One of the things I loved about Nobody that wasn’t present in any of the John Wick films is a payoff to all the smaller sidebar plot points. Odenkirk’s character lives a banal life in a resolutely banal suburb, misses bin day and sleeps with a wall of pillows between he and his wife. It’s the interactions between he and his supporting cast of neighbours, work colleagues and various mobster connections that gives Nobody the frenetic energy it does, as Hutch reverts to his true deadpan killer self and upends the lives of all around him. The relationship between Hutch and his son forms quite a nice little subplot as the young lad suddenly realises his father isn’t the boring, homogeneous adult he thought he was, and is instead one of the world’s deadliest killers. The reaction by Serebryakov’s off-kilter psychopathic Russian mob boss when he learns that Hutch is coming for him is worth the price of admission alone, and all who learn of Hutch’s true identity suddenly have a unique desire to exist someplace else entirely. The film isn’t really a revenge thriller more than it is an orgy of violence masquerading as a family-man drama. Hutch’s relationship with his equally deadly father is one of gut-busting hilarity – Christopher Lloyd has some of the film’s best moments, and knows it – whilst the constant off-screen verbal badgering by RZA’s little seen Harry Mansell is another true delight.

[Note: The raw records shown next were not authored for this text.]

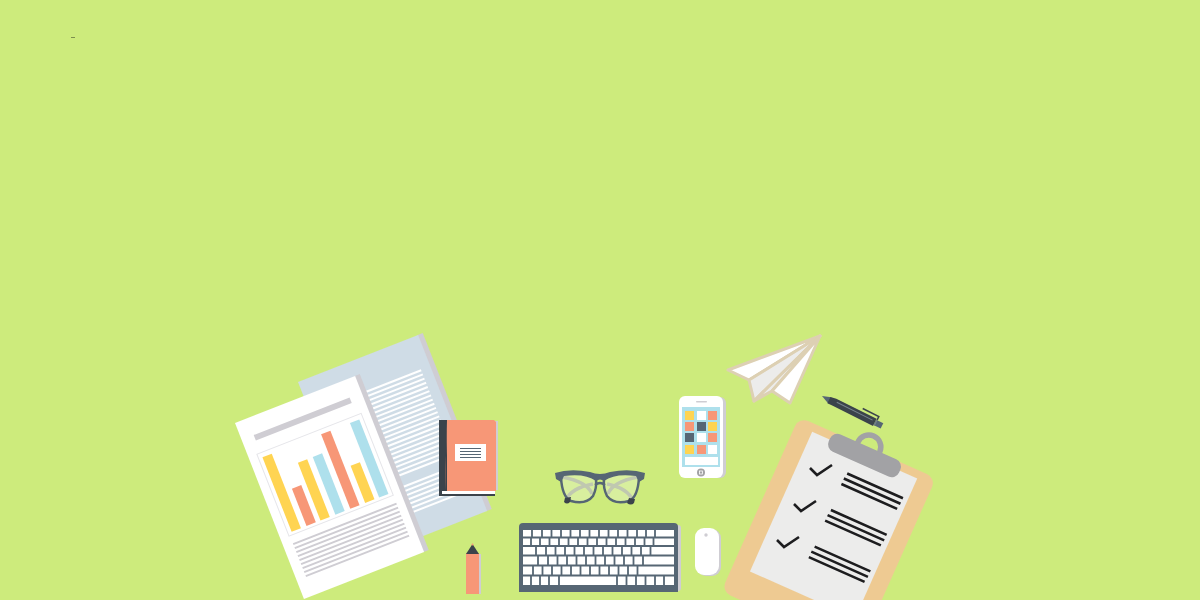
<!DOCTYPE html>
<html lang="en">
<head>
<meta charset="utf-8">
<title>Desk banner</title>
<style>
:root {
  --lime: #cdeb7c;
  --white: #ffffff;
  --coral: #f79777;
  --yellow: #ffd452;
  --sky: #aee0ec;
  --slate: #566674;
  --ink: #3b434b;
  --black: #1d1d1f;
  --grey: #cfcdd3;
  --mist: #cfdce6;
  --steel: #a2a2a5;
  --sheet: #ececeb;
  --wood: #eeca92;
  --sand: #ddd0b3;
}
html, body { margin: 0; width: 1200px; height: 600px; overflow: hidden; background: var(--lime); }
.banner { position: relative; width: 1200px; height: 600px; overflow: hidden; }
.banner svg { display: block; }
.white { fill: var(--white); }
.coral { fill: var(--coral); }
.yellow { fill: var(--yellow); }
.sky { fill: var(--sky); }
.slate { fill: var(--slate); }
.ink { fill: var(--ink); }
.grey { fill: var(--grey); }
.mist { fill: var(--mist); }
.steel { fill: var(--steel); }
.sheet { fill: var(--sheet); }
.wood { fill: var(--wood); }
.line { fill: none; }
</style>
</head>
<body>
<main class="banner">
<svg width="1200" height="600" viewBox="0 0 1200 600" role="img" aria-label="Office supplies laid out on a green desk">
  <defs>
    <path id="check" class="line" d="M810 468L817 475L832 465" stroke="var(--black)" stroke-width="2.6"/>
    <path id="list-lines" class="line" d="M67 32H128M66 38H128M66 44H127" stroke="var(--black)" stroke-width="2.6"/>
  </defs>
  <rect width="1200" height="600" fill="var(--lime)"/>
  <rect id="dash" x="71" y="37" width="4" height="1" fill="#7d8f4d"/>

  <g id="back-report" transform="translate(298 382) rotate(-21.4)">
    <rect class="grey" x="128" width="6" height="189"/>
    <rect class="mist" width="129" height="189"/>
    <path class="line" stroke="var(--white)" stroke-width="2" d="M10 34H119M10 38.5H119M10 43H119M10 47.5H119M10 52H119M10 56.5H119M10 61H119M10 65.5H119M10 70H119M10 74.5H119M10 79H119M10 83.5H119M10 88H119M10 92.5H119M10 97H119M10 101.5H119M10 106H119M10 110.5H119M10 115H119M10 119.5H119M10 124H119M10 136H119M10 140.5H119M10 145H119M10 149.5H119M10 154H119M10 158.5H119M10 163H119"/>
  </g>

  <g id="chart-report" transform="translate(235 423) rotate(-21.4)">
    <rect class="grey" x="128" width="6" height="189"/>
    <rect class="white" width="129" height="189"/>
    <rect class="grey" x="13" y="18" width="103" height="6"/>
    <rect class="line" x="9" y="37" width="112" height="88" stroke="#e6e6ea"/>
    <rect class="yellow" x="13" y="42" width="10" height="80"/>
    <rect class="coral" x="29" y="82" width="10" height="40"/>
    <rect class="yellow" x="44" y="60" width="10" height="62"/>
    <rect class="sky" x="60" y="60" width="10" height="62"/>
    <rect class="coral" x="76" y="42" width="10" height="80"/>
    <rect class="yellow" x="92" y="82" width="10" height="40"/>
    <rect class="sky" x="107" y="42" width="10" height="80"/>
    <path class="line" stroke="var(--grey)" stroke-width="2" d="M10 134H121M10 138.3H121M10 142.6H121M10 146.9H121M10 151.2H121M10 155.5H121M10 159.8H121M10 164.1H121M10 168.4H121"/>
  </g>

  <g id="notebook">
    <path class="grey" d="M495 421h3v69h-3z"/>
    <path class="ink" d="M439 420h9v70h47v6h-56z"/>
    <path class="white" d="M442 491h53v3h-53z"/>
    <path class="coral" d="M447 420h47l2 2v69h-51z"/>
    <path d="M447 420v71h-2z" class="ink"/>
    <rect class="white" x="455" y="444" width="31" height="17"/>
    <path class="line" stroke="var(--slate)" d="M460 448.5H481M460 451.5H481M460 454.5H481M460 457.5H481"/>
  </g>

  <g id="pencil">
    <rect class="grey" x="478" y="554" width="3" height="40"/>
    <rect class="coral" x="466" y="553" width="13" height="41"/>
    <path class="ink" d="M466 554L472.5 544L479 554z"/>
    <circle class="coral" cx="472.5" cy="544.5" r="1"/>
  </g>

  <g id="glasses">
    <path class="line" stroke="#a5aa9a" stroke-width="3.5" d="M562 477Q588 482 592 494M638 477Q612 482 608 494M593 484Q571 488 566 500M607 484Q628 488 633 501"/>
    <path fill="#e9f5cf" fill-opacity=".4" stroke="var(--slate)" stroke-width="2.5" d="M561 477Q562 497 571 501Q586 505 593 496Q597 488 596 479Q585 470 561 474zM639 477Q638 497 629 501Q614 505 607 496Q603 488 604 479Q615 470 639 474z"/>
    <path class="slate" d="M555 473Q570 468 590 472Q600 476 610 472Q630 468 645 473L644 479L639 482L636 476Q615 473 604 481Q600 478 596 481Q585 473 564 476L561 482L556 479z"/>
    <path class="line" stroke="var(--slate)" stroke-width="2.5" d="M595 485Q600 481 605 485"/>
    <path class="ink" d="M565 498l6-1l-1 5q-3 3-6 0zM635 499l-6-1l-2 5q4 3 7 0z"/>
  </g>

  <g id="keyboard">
    <rect class="grey" x="522" y="525" width="159" height="66" rx="3"/>
    <path class="slate" d="M519 527q0-4 4-4h151q4 0 4 4v65H519z"/>
    <rect class="white" x="523" y="530" width="151" height="55"/>
    <path class="line" stroke="var(--slate)" stroke-width="2" d="M523 537.5H674M523 546H674M523 555.5H674M523 565.5H674M523 575.5H674"/>
    <path class="line" stroke="var(--slate)" stroke-width="1.8" d="M532 530v7m10-7v7m9.5-7v7m9.5-7v7m9.5-7v7m9.5-7v7m9.5-7v7m9.5-7v7m9.5-7v7m9.5-7v7m9.5-7v7m9.5-7v7m9-7v7m9-7v7
    M531 538v8m9-8v8m9.500-8v8m9.500-8v8m9.500-8v8m9.500-8v8m9.500-8v8m9.500-8v8m9.500-8v8m9.500-8v8m9.500-8v8m9.500-8v8m9.500-8v8m9-8v8
    M536 546v9m10-9v9m9.500-9v9m9.500-9v9m9.500-9v9m9.500-9v9m9.500-9v9m9.500-9v9m9.500-9v9m9.500-9v9m9.500-9v9m9.500-9v9m9.500-9v9
    M538 556v9m10-9v9m9.500-9v9m9.500-9v9m9.500-9v9m9.500-9v9m9.500-9v9m9.500-9v9m9.500-9v9m9.500-9v9m9.500-9v9m9.500-9v9
    M533 566v9m9.500-9v9m9.500-9v9m9.500-9v9m9.500-9v9m9.500-9v9m9.500-9v9m9.500-9v9m9.500-9v9m9.500-9v9m9.500-9v9m9.500-9v9
    M531 576v9m9-9v9m9-9v9m10-9v9m58-9v9m9.500-9v9m9.500-9v9m9.500-9v9m9.500-9v9m9-9v9"/>
  </g>

  <g id="mouse">
    <rect class="grey" x="697" y="529" width="24" height="47" rx="9"/>
    <rect class="white" x="695" y="528" width="24" height="47" rx="9"/>
    <circle class="grey" cx="706" cy="535" r="1.7"/>
  </g>

  <g id="phone">
    <rect class="grey" x="682" y="397" width="44" height="81" rx="6"/>
    <rect class="white" x="679" y="396" width="44" height="82" rx="6"/>
    <rect class="grey" x="696" y="401" width="11" height="1.5" rx=".7"/>
    <rect class="sky" x="682" y="407" width="38" height="60"/>
    <path class="yellow" d="M685 411h9v9h-9zM708 422h9v9h-9zM685 445h9v9h-9z"/>
    <path class="coral" d="M708 411h9v9h-9zM685 422h9v9h-9zM708 433h9v9h-9zM697 445h9v9h-9z"/>
    <path class="white" d="M697 411h9v9h-9zM697 433h9v9h-9zM708 445h9v9h-9zM685 457h33v8h-33z"/>
    <path class="slate" d="M697 422h9v9h-9zM685 433h9v9h-9z"/>
    <circle class="steel" cx="701" cy="472.500" r="4"/>
    <rect x="699.500" y="471" width="3" height="3" fill="none" stroke="var(--white)" stroke-width=".8"/>
  </g>

  <g id="paper-plane" stroke="var(--sand)" stroke-width="3" stroke-linejoin="round">
    <path class="white" d="M728 370L820 336L749 380z"/>
    <path class="sheet" d="M749 380L820 336L754 401z"/>
    <path class="sheet" d="M754 401L820 336L772 391z"/>
    <path class="white" d="M772 391L820 336L790 403z"/>
  </g>

  <g id="pen" transform="translate(822 396) rotate(26.500)">
    <path class="slate" d="M0 0L9-3V4z"/>
    <path class="ink" d="M8-3L14-4H59V4H14L8 4z"/>
    <rect class="slate" x="59" y="-3" width="8" height="6"/>
    <path class="line" stroke="var(--ink)" stroke-width="1.500" d="M42-7H60V-3"/>
    <path class="line" stroke="#78838d" d="M16-1H56M60-3V3"/>
  </g>

  <g id="clipboard">
    <g transform="translate(799 417) rotate(24)">
      <rect class="wood" width="150" height="191" rx="10"/>
      <rect class="sheet" x="18" y="8" width="115" height="153"/>
      <circle class="line" cx="76" cy="-1" r="12" stroke="var(--steel)" stroke-width="5.500"/>
      <rect class="steel" x="37" y="-1" width="77" height="19" rx="8"/>
      <use href="#list-lines"/>
      <use href="#list-lines" y="40"/>
      <use href="#list-lines" y="80"/>
    </g>
    <use href="#check"/>
    <use href="#check" x="-16" y="36"/>
    <use href="#check" x="-33" y="72"/>
  </g>
</svg>
</main>
</body>
</html>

If there’s one thing Ilya Naishuller brings to Nobody that he failed to bring with Hardcore Henry (a film I didn’t enjoy), it’s heart. By giving Hutch a grounded, relatable central character trait – that of wanting desperately to be a family man but sucking at it entirely – it allows the film’s more bananas moments to play against him more comedically. Naishuller certainly gave Hardcore Henry a distinct visual tone, and could definitely direct action despite my dislike of the overall movie; here he has the backing of major Hollywood talent and a fairly predictable story to handle and by crikey does he deliver a whacky, fun, mindless action movie for the ages. If you love your action violent and your screen heroes quippy, you cannot go wrong with Nobody, a delightfully obnoxious, not-for-the-squeamish extravaganza of blood, bullets and bad language that continues the modern take on the gritty anti-hero hero subgenre by injecting the most unlikely of actors into the mix.